The next summer, Kellie bought a metal trough and filled it with fresh water from our well. The horses discovered this and every morning we had company. Just as the sun rose over the hill, I’d wake to the sound of them munching and nickering. They hung around the cabin for an hour or more, sidling up to the porch or the outdoor sink, pooping in our driveway. When I watched them from inside the cabin or when I went outside and stepped cautiously between them, I felt like I was the guest and they were the residents. I felt this way because it was true.

horsesKellie claimed that it was practical to have horses eating our grass, and I know that she was right. Tall grass becomes a fire hazard once it dries. But I also know Kellie well enough to understand her motives. She bought and filled the trough because she wanted their company.

The horses visited us at the cabin for two summers and then, the following spring, their owner sold them all. The land seemed awfully quiet the first summer they were gone. I would wake to a sunny day and watch the wind move through the grass, watch a bluebird perch on a mullein stalk. No one was tromping through; no one was munching.

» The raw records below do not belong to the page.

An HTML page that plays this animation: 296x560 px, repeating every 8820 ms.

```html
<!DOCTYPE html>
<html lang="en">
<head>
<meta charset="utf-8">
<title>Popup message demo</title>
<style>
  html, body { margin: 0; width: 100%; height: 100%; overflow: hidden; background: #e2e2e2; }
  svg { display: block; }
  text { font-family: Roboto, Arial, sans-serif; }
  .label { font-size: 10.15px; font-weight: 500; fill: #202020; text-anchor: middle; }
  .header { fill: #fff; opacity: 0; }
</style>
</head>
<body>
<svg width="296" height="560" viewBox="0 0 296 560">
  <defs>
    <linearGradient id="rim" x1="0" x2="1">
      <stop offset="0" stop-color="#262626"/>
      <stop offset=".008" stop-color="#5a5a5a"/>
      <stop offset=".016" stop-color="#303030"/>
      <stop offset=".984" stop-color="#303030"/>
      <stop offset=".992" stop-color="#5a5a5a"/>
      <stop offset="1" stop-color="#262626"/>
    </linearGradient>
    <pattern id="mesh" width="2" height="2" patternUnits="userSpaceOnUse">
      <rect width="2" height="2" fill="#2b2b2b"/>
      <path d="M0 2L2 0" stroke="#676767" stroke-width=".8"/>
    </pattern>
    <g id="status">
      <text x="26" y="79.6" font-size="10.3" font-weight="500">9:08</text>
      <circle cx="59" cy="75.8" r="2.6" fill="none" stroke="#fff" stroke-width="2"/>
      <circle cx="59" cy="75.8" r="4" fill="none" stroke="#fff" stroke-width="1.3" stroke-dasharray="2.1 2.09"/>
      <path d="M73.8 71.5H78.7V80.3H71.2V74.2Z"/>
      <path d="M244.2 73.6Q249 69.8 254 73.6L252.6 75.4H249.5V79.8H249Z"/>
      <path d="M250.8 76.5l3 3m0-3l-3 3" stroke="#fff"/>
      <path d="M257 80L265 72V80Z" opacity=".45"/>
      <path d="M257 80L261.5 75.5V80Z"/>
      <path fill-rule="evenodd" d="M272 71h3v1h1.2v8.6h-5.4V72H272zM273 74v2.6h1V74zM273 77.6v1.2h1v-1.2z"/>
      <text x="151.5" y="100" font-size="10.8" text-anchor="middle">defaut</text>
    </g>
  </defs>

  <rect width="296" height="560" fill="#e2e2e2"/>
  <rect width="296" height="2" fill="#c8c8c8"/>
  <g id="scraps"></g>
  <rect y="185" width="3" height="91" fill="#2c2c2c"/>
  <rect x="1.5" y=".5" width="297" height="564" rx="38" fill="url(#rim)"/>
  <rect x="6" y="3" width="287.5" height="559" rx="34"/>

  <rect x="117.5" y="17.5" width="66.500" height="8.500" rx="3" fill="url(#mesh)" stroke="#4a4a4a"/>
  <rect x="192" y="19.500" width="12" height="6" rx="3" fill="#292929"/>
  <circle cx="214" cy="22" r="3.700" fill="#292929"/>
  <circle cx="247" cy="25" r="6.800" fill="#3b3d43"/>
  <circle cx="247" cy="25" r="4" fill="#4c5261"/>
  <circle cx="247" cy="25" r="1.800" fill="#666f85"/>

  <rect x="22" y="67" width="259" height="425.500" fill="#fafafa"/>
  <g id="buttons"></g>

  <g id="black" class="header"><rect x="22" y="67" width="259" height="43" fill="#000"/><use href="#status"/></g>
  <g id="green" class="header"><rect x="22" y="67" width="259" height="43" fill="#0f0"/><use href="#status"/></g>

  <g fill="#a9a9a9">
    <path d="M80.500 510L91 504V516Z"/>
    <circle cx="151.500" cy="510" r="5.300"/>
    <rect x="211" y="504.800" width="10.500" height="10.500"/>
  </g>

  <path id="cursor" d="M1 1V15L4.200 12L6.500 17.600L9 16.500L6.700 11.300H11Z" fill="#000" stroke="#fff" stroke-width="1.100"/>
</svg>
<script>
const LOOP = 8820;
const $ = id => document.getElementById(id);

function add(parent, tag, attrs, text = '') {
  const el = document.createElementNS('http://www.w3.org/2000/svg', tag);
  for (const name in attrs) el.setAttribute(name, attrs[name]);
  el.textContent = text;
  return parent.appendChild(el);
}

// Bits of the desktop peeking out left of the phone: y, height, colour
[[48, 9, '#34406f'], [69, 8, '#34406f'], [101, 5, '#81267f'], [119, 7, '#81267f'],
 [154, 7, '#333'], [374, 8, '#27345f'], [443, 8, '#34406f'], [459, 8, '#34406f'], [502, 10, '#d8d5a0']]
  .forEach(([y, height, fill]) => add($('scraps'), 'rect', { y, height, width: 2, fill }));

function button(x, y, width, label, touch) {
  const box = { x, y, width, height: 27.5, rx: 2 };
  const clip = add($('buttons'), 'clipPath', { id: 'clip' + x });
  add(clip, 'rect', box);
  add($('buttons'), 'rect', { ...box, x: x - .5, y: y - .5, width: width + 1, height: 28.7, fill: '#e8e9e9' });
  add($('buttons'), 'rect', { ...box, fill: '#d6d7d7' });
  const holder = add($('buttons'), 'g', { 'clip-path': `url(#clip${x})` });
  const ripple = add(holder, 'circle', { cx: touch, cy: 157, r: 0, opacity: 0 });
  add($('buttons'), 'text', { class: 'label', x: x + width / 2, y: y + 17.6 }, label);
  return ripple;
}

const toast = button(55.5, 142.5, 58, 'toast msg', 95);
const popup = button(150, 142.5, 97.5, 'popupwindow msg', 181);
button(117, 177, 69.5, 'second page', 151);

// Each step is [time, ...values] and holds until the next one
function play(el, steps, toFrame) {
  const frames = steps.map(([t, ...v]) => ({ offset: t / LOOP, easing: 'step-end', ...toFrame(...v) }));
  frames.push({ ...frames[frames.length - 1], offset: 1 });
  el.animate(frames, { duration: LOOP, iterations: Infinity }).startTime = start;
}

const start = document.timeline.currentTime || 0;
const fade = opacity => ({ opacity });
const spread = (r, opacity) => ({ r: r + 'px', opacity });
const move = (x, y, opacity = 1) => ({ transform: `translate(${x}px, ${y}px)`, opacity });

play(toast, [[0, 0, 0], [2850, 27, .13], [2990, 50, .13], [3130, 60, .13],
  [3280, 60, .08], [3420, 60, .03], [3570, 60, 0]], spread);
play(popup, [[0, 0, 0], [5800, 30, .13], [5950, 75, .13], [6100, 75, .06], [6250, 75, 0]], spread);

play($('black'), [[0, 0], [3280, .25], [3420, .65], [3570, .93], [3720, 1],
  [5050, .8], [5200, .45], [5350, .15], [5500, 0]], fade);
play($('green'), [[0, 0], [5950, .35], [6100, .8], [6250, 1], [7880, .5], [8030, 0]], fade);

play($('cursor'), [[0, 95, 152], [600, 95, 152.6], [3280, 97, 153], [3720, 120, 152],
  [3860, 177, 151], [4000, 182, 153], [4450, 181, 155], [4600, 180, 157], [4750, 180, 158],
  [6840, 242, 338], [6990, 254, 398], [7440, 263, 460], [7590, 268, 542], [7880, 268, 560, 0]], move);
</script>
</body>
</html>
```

By the next year I had all but forgotten the horses. Instead, I watched my baby learn to scoot himself across the floor. I fed him applesauce and oatmeal. I carried him on long walks. When I remembered that there had once been horses, my mind placed them halfway down a hill, living their own horse lives far from us. I forgot about how well we’d been acquainted.

horse2After the surprise of this photo, I spent some time marveling at how I could forget something so big as a horse in my window, how something so vivid could be buried so deep.

Slowly I remembered all the other lives I’ve led—my own life in three-year increments, iterations of me that felt permanent but were not.

I remember, for instance, the years I spent trying to get pregnant and how stark my world seemed then. How the chance of a baby felt like the fur mouse on a cat toy, alternately in reach and then so far away.

Or I remember when my first child was a newborn, and everyone kept saying “It all goes by so fast,” but instead those days slogged along. I nursed my baby every two hours, and then nursed him before bed for three hours straight, and then woke up in the night to nurse him some more. The whole process was in equal measures sublime and boring, precious and frustrating, and I thought it was my new forever-life.

Nearly every reality I’ve lived has felt permanent. Every reality has been temporary.

Our cabin, as far as I know has not burned down, but the world it occupies has been forever changed. Last night I dreamed that we returned to the land with our children and discovered that the surrounding hills were still burning. This is not far from the truth.

I do not know what we will find next time we return. I don’t know what landscape we’ll see on the seven-hour drive, if it will be ash, or scorched trees. I don’t know what I’ll see from our cabin window—to what extent the view will have changed.

I will say this: I am grateful to bear witness, to still have four walls and a porch in Okanogan County, to have years ahead of me to see how green forges a path through char and ash, to observe the cycle of devastation and regeneration. I know that it is a luxury to be at once connected to and distant from disaster: my loss is peripheral—something I love has shifted, but it has not left my world forever.

In three years remind me of the time before the fire. I will have forgotten by then.